Not just to ourselves, but to each other, we might actually get a better idea of what it is to actually be in someone else’s position.
The relationship that a lot of people have with their fear is more mortal and visceral than one might initially expect. It can be as crippling as it can be destructive, and the relationship that many of us have with that fear is not what one would categorize as anything close approaching “healthy”.
To have the courage to say “I am afraid”, even when it doesn’t seem that the notion really fits the situation, can sometimes tip the scales the right direction. Telling your boss, your coworker, your spouse, your client, or even your children that you are afraid can show you the best and worst parts of yourself.
I’m afraid all the time.
- Afraid of not being accepted
- Afraid of failure
- Afraid of letting people down
- Afraid of being weak (either in perception or in reality)
- Afraid of other people’s opinions
- Afraid of myself
If anything, these things tell me that I am actually stronger than most people would think. I care (sometimes more than they know), I am physically and mentally fit, and I often find that I scrutinize my own actions more deeply and well before I begin to do the same for others.
When we fail to recognize fear for what it is and welcome it into our conscious lives, we permit the creation of a dangerous aberration. If anything, fear should be welcomed into our waking lives like an old friend and given all the considerations we would give the people we care about most. Fear can be a powerful teacher and a way to look deeper into ourselves and find our story, our Truth.
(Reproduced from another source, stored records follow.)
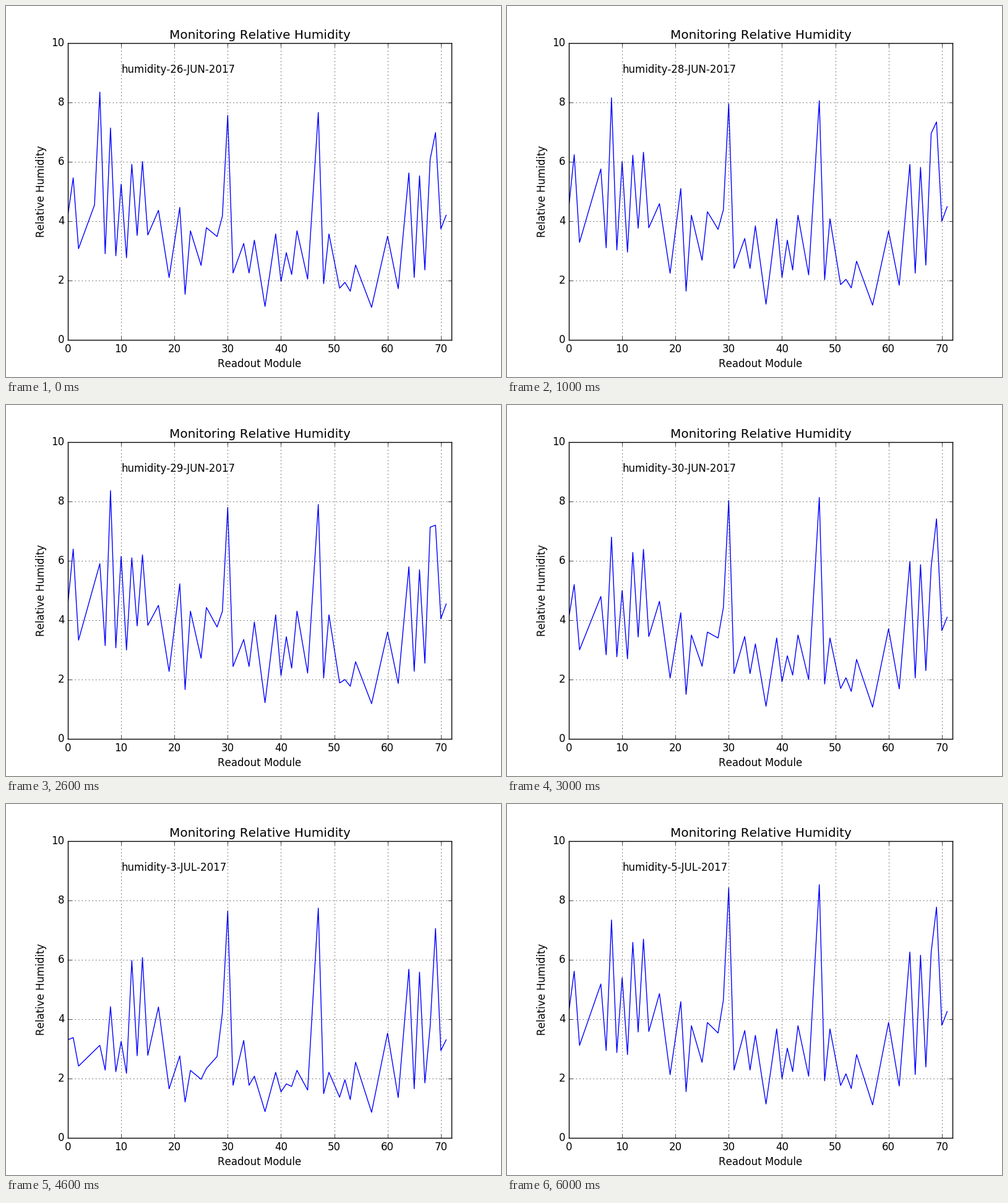
Animation, 800 px wide and 600 px high, one loop 7000 ms. Source, as a matplotlib script:

```python
import matplotlib.pyplot as plt
import numpy as np
from matplotlib.animation import FuncAnimation

plt.style.use("classic")
plt.rcParams.update({"font.family": "DejaVu Sans", "text.kerning_factor": 6,
                     "figure.dpi": 100, "savefig.dpi": 100,
                     "figure.facecolor": "white"})

MODULES = np.arange(72)
LAST = MODULES[-1]
TALL = 5

# Peak heights: some modules follow the weather, others hardly react
VARYING = {1: 5.2, 6: 4.8, 8: 6.8, 10: 5.0, 21: 4.25, 23: 3.5, 26: 3.6,
           35: 3.2, 39: 3.4, 41: 2.8, 43: 3.5, 49: 3.4, 68: 5.8}
STEADY = {12: 6.1, 14: 6.2, 17: 4.5, 29: 4.3, 30: 7.8, 33: 3.35, 47: 7.9,
          52: 2.0, 54: 2.6, 60: 3.6, 64: 5.8, 66: 5.7, 69: 7.2}

# Key points of the level between the peaks
FLOOR = {0: 4.1, 2: 3.0, 11: 2.7, 14: 3.8, 19: 2.05, 22: 1.5, 28: 3.4,
         31: 2.2, 34: 2.2, 37: 1.1, 41: 2.2, 53: 1.6, 57: 1.07, 67: 2.3,
         71: 4.1}

# Date, humidity of the day, scale of the steady modules
DAYS = [("26-JUN", 1.05, 0.97), ("28-JUN", 1.2, 1.02), ("29-JUN", 1.23, 1.0),
        ("30-JUN", 1.0, 1.03), ("3-JUL", 0.65, 0.98), ("4-JUL", 0.82, 0.94),
        ("5-JUL", 1.08, 1.08)]


def through(points):
    """Straight lines through the given points."""
    xs = sorted(points)
    return np.interp(MODULES, xs, [points[x] for x in xs])


def fall_length(height, gap):
    """Tall peaks drop within one module, low ones fade more slowly."""
    return 1 if height > TALL else min(max(2, gap // 2), gap - 1)


def readings(humidity, scale):
    floor = through(FLOOR) * np.sqrt(humidity)
    typical = VARYING | STEADY
    points = {0: floor[0], LAST: floor[LAST]}
    modules = sorted(typical)
    for m, following in zip(modules, modules[1:] + [LAST]):
        points[m] = typical[m] * (humidity if m in VARYING else scale)
        gap = following - m
        if gap > 1:
            valley = m + fall_length(typical[m], gap)
            points[valley] = floor[valley]
    return through(points)


curves = [readings(humidity, scale) for _, humidity, scale in DAYS]
curves[0][6] = 8.35  # a single spike on the first day

fig, ax = plt.subplots(figsize=(8, 6), dpi=100)
ax.set(xlim=(0, 72), ylim=(0, 10), xlabel="Readout Module",
       ylabel="Relative Humidity", title="Monitoring Relative Humidity")
ax.grid(True)
line, = ax.plot(MODULES, curves[0], "b-")
label = ax.text(10, 9, "")


def update(i):
    line.set_ydata(curves[i])
    label.set_text(f"humidity-{DAYS[i][0]}-2017")
    return line, label


anim = FuncAnimation(fig, update, frames=len(DAYS), interval=1000,
                     repeat=True, repeat_delay=0)
plt.show()
```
If we were honest about our fear, and less afraid of talking about it with others, maybe we wouldn’t need to spend over a trillion US Dollars a year on lethal objects. Maybe instead we could talk about the fear we experience every day in our waking lives: the fears and needs of over a quarter-million homeless people on the streets of the US, the fears and dreams of the documented and undocumented youth of the world, and perhaps even the fears, hopes, and wisdom of the last of the Greatest Generation as they leave us.
If we were honest about our fear, we would be wise indeed to listen.